We’ve always known that getting enough sleep is important and can have a significant impact on one’s health, but scientists have just begun to unravel the genetics behind why some people are more prone to sleep problems. Insomnia is the most common sleep disorder. About 30 percent of adults report short term problems, while about 10 percent report chronic insomnia. It’s also the second most common mental disorder.
Recently, 23andMe collaborated with researchers from VU University Amsterdamand Netherlands Institute for Neuroscienceon one of the largest genome-wide analysis studies to identify genes associated with insomnia. Published in the journal Nature Genetics, the study used data from more than 1.3 million consenting research volunteers from the 23andMe database and the UK Biobank.
“Our study shows that insomnia, like so many other neuropsychiatric disorders, is influenced by 100’s of genes, each of small effect,” said Guus Smit, a VU-University neurobiologist involved in the study. “These genes by themselves are not that interesting to look at. What counts is their combined effect on the risk of insomnia. We investigated that with a new method, which enabled us to identify specific types of brain cells, like the so-called medium spiny neurons.”
The sheer size of this research cohort enabled us to ask questions about genetics of insomnia and its relationships with other conditions and sleep-related problems individuals may face. With this large dataset, researchers were able to identify 202 genome-wide significant loci involved in insomnia. They were also able to show the involvement of specific cell type — striatal medium spiny neurons, hypothalamic neurons and clastrum pyramidal neurons — and specific cortical and subcortical tissues — some of which have been implicated previously in the regulation of reward processing, sleep and arousal in animal studies, but have never been genetically linked to insomnia in humans.
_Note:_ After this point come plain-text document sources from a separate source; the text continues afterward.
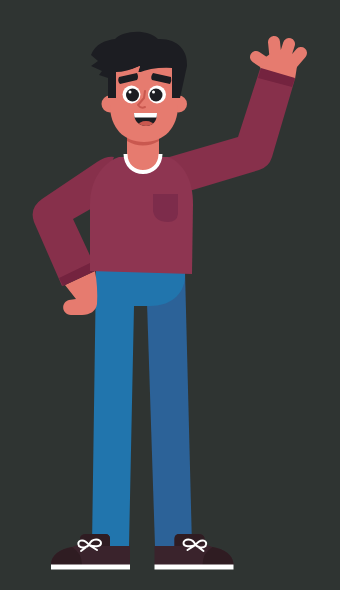
<!DOCTYPE html>
<html lang="en">
<head>
<meta charset="utf-8">
<title>Waving man</title>
<style>
:root {
  --backdrop: #2f3432;
  --skin: #e67b6f;
  --skin-shade: #c9584f;
  --hair: #1c1d22;
  --sweater: #8e3551;
  --sleeve: #87304b;
  --cuff: #74233f;
  --pocket: #7d2c4b;
  --jeans: #2175ad;
  --jeans-shade: #2c6298;
  --shoe: #3a232c;
  --shoe-dark: #2f1c22;
  --white: #fff;
}
html, body { margin: 0; background: var(--backdrop); overflow: hidden; }
svg { display: block; width: 340px; height: 590px; }
.backdrop { fill: var(--backdrop); }
.skin { fill: var(--skin); }
.skin-shade { fill: var(--skin-shade); }
.hair { fill: var(--hair); }
.sweater { fill: var(--sweater); }
.sleeve { fill: var(--sleeve); }
.cuff { fill: var(--cuff); }
.pocket { fill: var(--pocket); }
.jeans { fill: var(--jeans); }
.jeans-shade { fill: var(--jeans-shade); }
.shoe { fill: var(--shoe); }
.shoe-dark { fill: var(--shoe-dark); }
.white { fill: var(--white); }
.line { fill: none; stroke-linecap: round; stroke-linejoin: round; }
.lace { stroke: var(--white); stroke-width: 2; }
.collar { stroke: var(--white); stroke-width: 4; stroke-linecap: butt; }
.nose { stroke: var(--skin-shade); stroke-width: 2; }
.finger { stroke: var(--skin); stroke-width: 12; }
</style>
</head>
<body>
<svg viewBox="0 0 340 590" role="img" aria-label="Smiling man in a maroon sweater and blue jeans waving">
  <defs>
    <g id="shoe">
      <path class="shoe" d="M51 565C51 555 60 549 72 547L80 544V538Q81 534 86 534H105Q110 534 110 539V546H130V565Z"/>
      <path class="shoe-dark" d="M51 565C51 555 60 549 72 547Q82 553 82 565ZM80 544V538Q81 534 86 534H105Q110 534 110 539V546H98Z"/>
      <rect class="white" x="51" y="564.5" width="79" height="5"/>
      <path class="line lace" d="M89 545C83 537 76 541 79 546C82 549 87 547 89 545C92 537 101 539 101 543C101 547 94 547 89 545L81 551M89 545L97 550"/>
    </g>
    <clipPath id="mouth-shape">
      <path d="M134 113H157C157 121 153 126 146 126S134 121 134 113Z"/>
    </clipPath>
  </defs>

  <rect class="backdrop" width="340" height="590"/>

  <g id="legs">
    <path class="jeans-shade" d="M146 272H185L192 546H155Z"/>
    <path class="jeans" d="M96 270H185V277C184 295 170 306 150 306H134L129 546H92Z"/>
  </g>
  <use href="#shoe"/>
  <use href="#shoe" transform="matrix(-1 0 0 1 284.500 0)"/>

  <g id="hand-on-hip">
    <path class="skin" d="M65 285L95 271Q98 287 97 304C96 311 90 315 82 315H71C61 314 61 302 69 300L76 299Z"/>
  </g>

  <g id="waving-hand">
    <path class="line finger" d="M256 57L268 65M274 42L276 62M289 44L283 63M301 53L289 67"/>
    <path class="skin" d="M259 62L270 54H290L298 60L295 79L261 70Z"/>
  </g>

  <g id="waving-arm">
    <path class="sleeve" d="M166 158L238 137L260 69L295 79L272 157Q269 167 259 170L186 192Z"/>
    <path class="cuff" d="M261 68L295 78L292 87L258 78Z"/>
  </g>

  <g id="bent-arm">
    <path class="sleeve" d="M114 157Q106 156 97 162L42 199Q29 208 34 222L62 286L93 271V262L73 219L94 207Z"/>
    <path class="cuff" d="M59 278L90 263L95 271L63 286Z"/>
  </g>

  <g id="torso">
    <path class="sweater" d="M90 271V204C90 181 102 163 119 157H168C184 163 193 181 193 204L192 274Z"/>
    <path class="pocket" d="M153 194H178V214Q177 222 168 222Q155 222 153 211Z"/>
  </g>

  <g id="neck">
    <path class="skin" d="M127 132H159V157C158 177 128 177 127 157Z"/>
    <path class="skin-shade" d="M127 136Q143 146 159 136V141Q143 150 127 141Z"/>
    <path class="line collar" d="M125.500 154C126 178 160 178 160.500 154"/>
  </g>

  <g id="head">
    <circle class="skin" cx="110" cy="104" r="8.500"/>
    <circle class="skin" cx="178.500" cy="104" r="8.500"/>
    <path class="skin" d="M110 66H178V105C178 128 164 142 144 142S110 128 110 105Z"/>
    <path class="hair" d="M108 98V78L99 75L102 71L91 66L98 61L91 55C95 44 106 40 115 39C122 31 147 28 158 39C177 38 188 50 187 66L180 98H172V73Q155 72 138 72L140 66Q126 72 116 72V98Z"/>
    <path class="skin" d="M116 74Q127 72 140 66L138 73Q152 67 172 68V85H116Z"/>
    <path class="hair" d="M119 77L137 73Q139 77 137 80L120 84Q117 81 119 77ZM153 73L171 77Q172 81 170 84L152 80Q150 77 153 73Z"/>
    <g id="eyes">
      <circle class="white" cx="131.500" cy="94.500" r="9"/>
      <circle class="white" cx="157" cy="94.500" r="9"/>
      <circle class="hair" cx="132.500" cy="95" r="6.500"/>
      <circle class="hair" cx="156" cy="95" r="6.500"/>
      <circle class="white" cx="130" cy="92" r="1.500"/>
      <circle class="white" cx="153.500" cy="92" r="1.500"/>
    </g>
    <path class="line nose" d="M145 91L144 98L138 105Q141 109 145 107"/>
    <g id="mouth" clip-path="url(#mouth-shape)">
      <rect class="hair" x="133" y="112" width="25" height="15"/>
      <rect class="white" x="133" y="112" width="25" height="5.500"/>
      <ellipse class="skin-shade" cx="146" cy="126" rx="8" ry="5"/>
    </g>
  </g>
</svg>
</body>
</html>
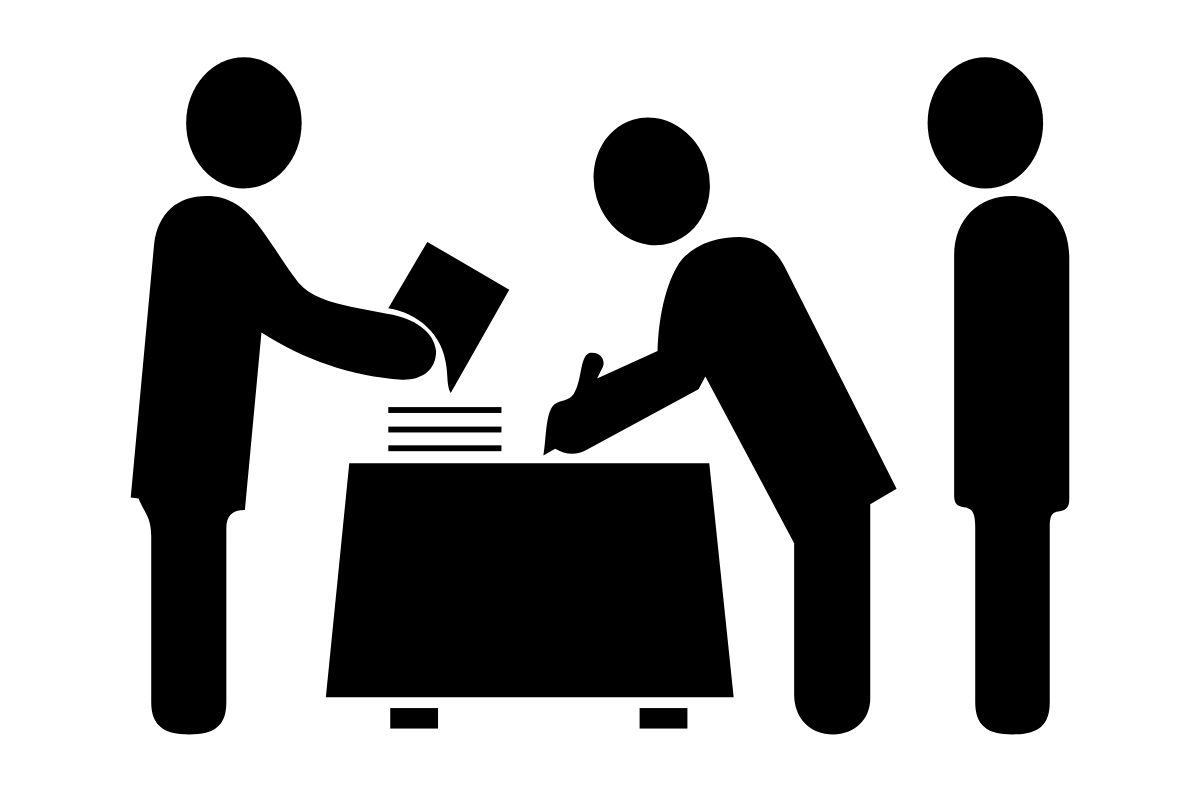
<!DOCTYPE html>
<html lang="en">
<head>
<meta charset="utf-8">
<title>Voting pictogram</title>
<style>
:root { --ink: #000; --paper: #fff; }
html, body { margin: 0; background: var(--paper); overflow: hidden; }
.pictogram { display: block; width: 1200px; height: 790px; background: var(--paper); fill: var(--ink); }
</style>
</head>
<body>
<svg class="pictogram" viewBox="0 0 615 405" preserveAspectRatio="none" role="img" aria-label="Three people at a ballot table: one drops a paper, one leans over to write, one waits">
  <defs>
    <ellipse id="head" rx="29.6" ry="33.6"/>
    <rect id="table-foot" width="24.5" height="10.5"/>
    <rect id="sheet" width="58" height="3"/>
  </defs>

  <g id="person-casting">
    <use href="#head" x="125" y="63"/>
    <path d="M79 125C81 109 91 100.500 106 100.500C117 100.500 125 106 132 115C141 127 146 136 153 145C159 152 169 155 181 157.500L199 161C212 163 222.500 170 223.500 180C223.500 190 216 195 206 194.700C180 193 156 184.500 134 170.500L125.500 261.500C119 261.500 116 264.500 116 271V360C116 372 110 376.500 97 376.500C84 376.500 77.500 372 77.500 360V275C77.500 265 74 263 71 255.500L67 255Z"/>
  </g>

  <path id="ballot" d="M219 124L261 148.500L231 201.500C229 198 229.500 193 228.800 188C227 171 214 160.500 199 158Z"/>

  <g id="ballot-stack">
    <use href="#sheet" x="199" y="208.700"/>
    <use href="#sheet" x="199" y="218.700"/>
    <use href="#sheet" x="199" y="228.300"/>
  </g>

  <g id="table">
    <path d="M179 237.500H363.500L376 357.500H167Z"/>
    <use href="#table-foot" x="200" y="363"/>
    <use href="#table-foot" x="327.800" y="363"/>
  </g>

  <g id="person-writing">
    <ellipse cx="334" cy="93" rx="29.500" ry="33" transform="rotate(-17 334 93)"/>
    <path d="M337 180C337.500 163 341 146 348 135C355 125 368 121.500 379 121.500C389 121.500 397 127 402 136.500L459.500 250.500L446 258.500V358C446 369 438 376.500 427 376.500C415 376.500 407 368 407 356V278.500L361.500 193L358 199.500L300 231C294 234 289 232.500 284.500 230L278.500 233.500C280 225 279.500 214 283 208.500C286 204.500 291 206.500 294 202C298.500 195 297 183 302 181C307 180 310.500 184 309 188L306 194Z"/>
  </g>

  <g id="person-waiting">
    <use href="#head" x="505" y="63"/>
    <path d="M489 131C489 112 502 100.500 518.500 100.500C536 100.500 548 113 548 132V256C548 260.500 546 262 541.500 262.300C538.500 263 538 266 538 270V360C538 372 532 376.500 519 376.500C506 376.500 499.800 372 499.800 360V270C499.800 262.500 498 260.500 494 260C490.500 259.500 489 258 489 254Z"/>
  </g>
</svg>
</body>
</html>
“This study is an immense step forward in understanding the genetic background of insomnia, made possible by the unprecedented increase in cohort size,” said Vladimir Vacic, Senior Scientist, Computational Biology at 23andMe and co-author on the paper. “Our results underline that insomnia is a serious condition, sharing genetics with psychiatric disorders and increasing the risk of metabolic syndrome phenotypes.”
What researchers found particularly interesting was the low genetic overlap between insomnia and other sleep-related traits. Findings show that insomnia is more genetically similar to psychiatric conditions, such as anxiety and major depressive disorder, and personality traits such as neuroticism. It has less in common with sleep traits like morningness, which describes the ease of getting up in the morning, and daytime dozing, snoring or excessive napping.
Finding key brain areas and cell types implicated in the neurobiology of insomnia and related disorders help us better understand how insomnia affects humans and may provide novel avenues for treatment.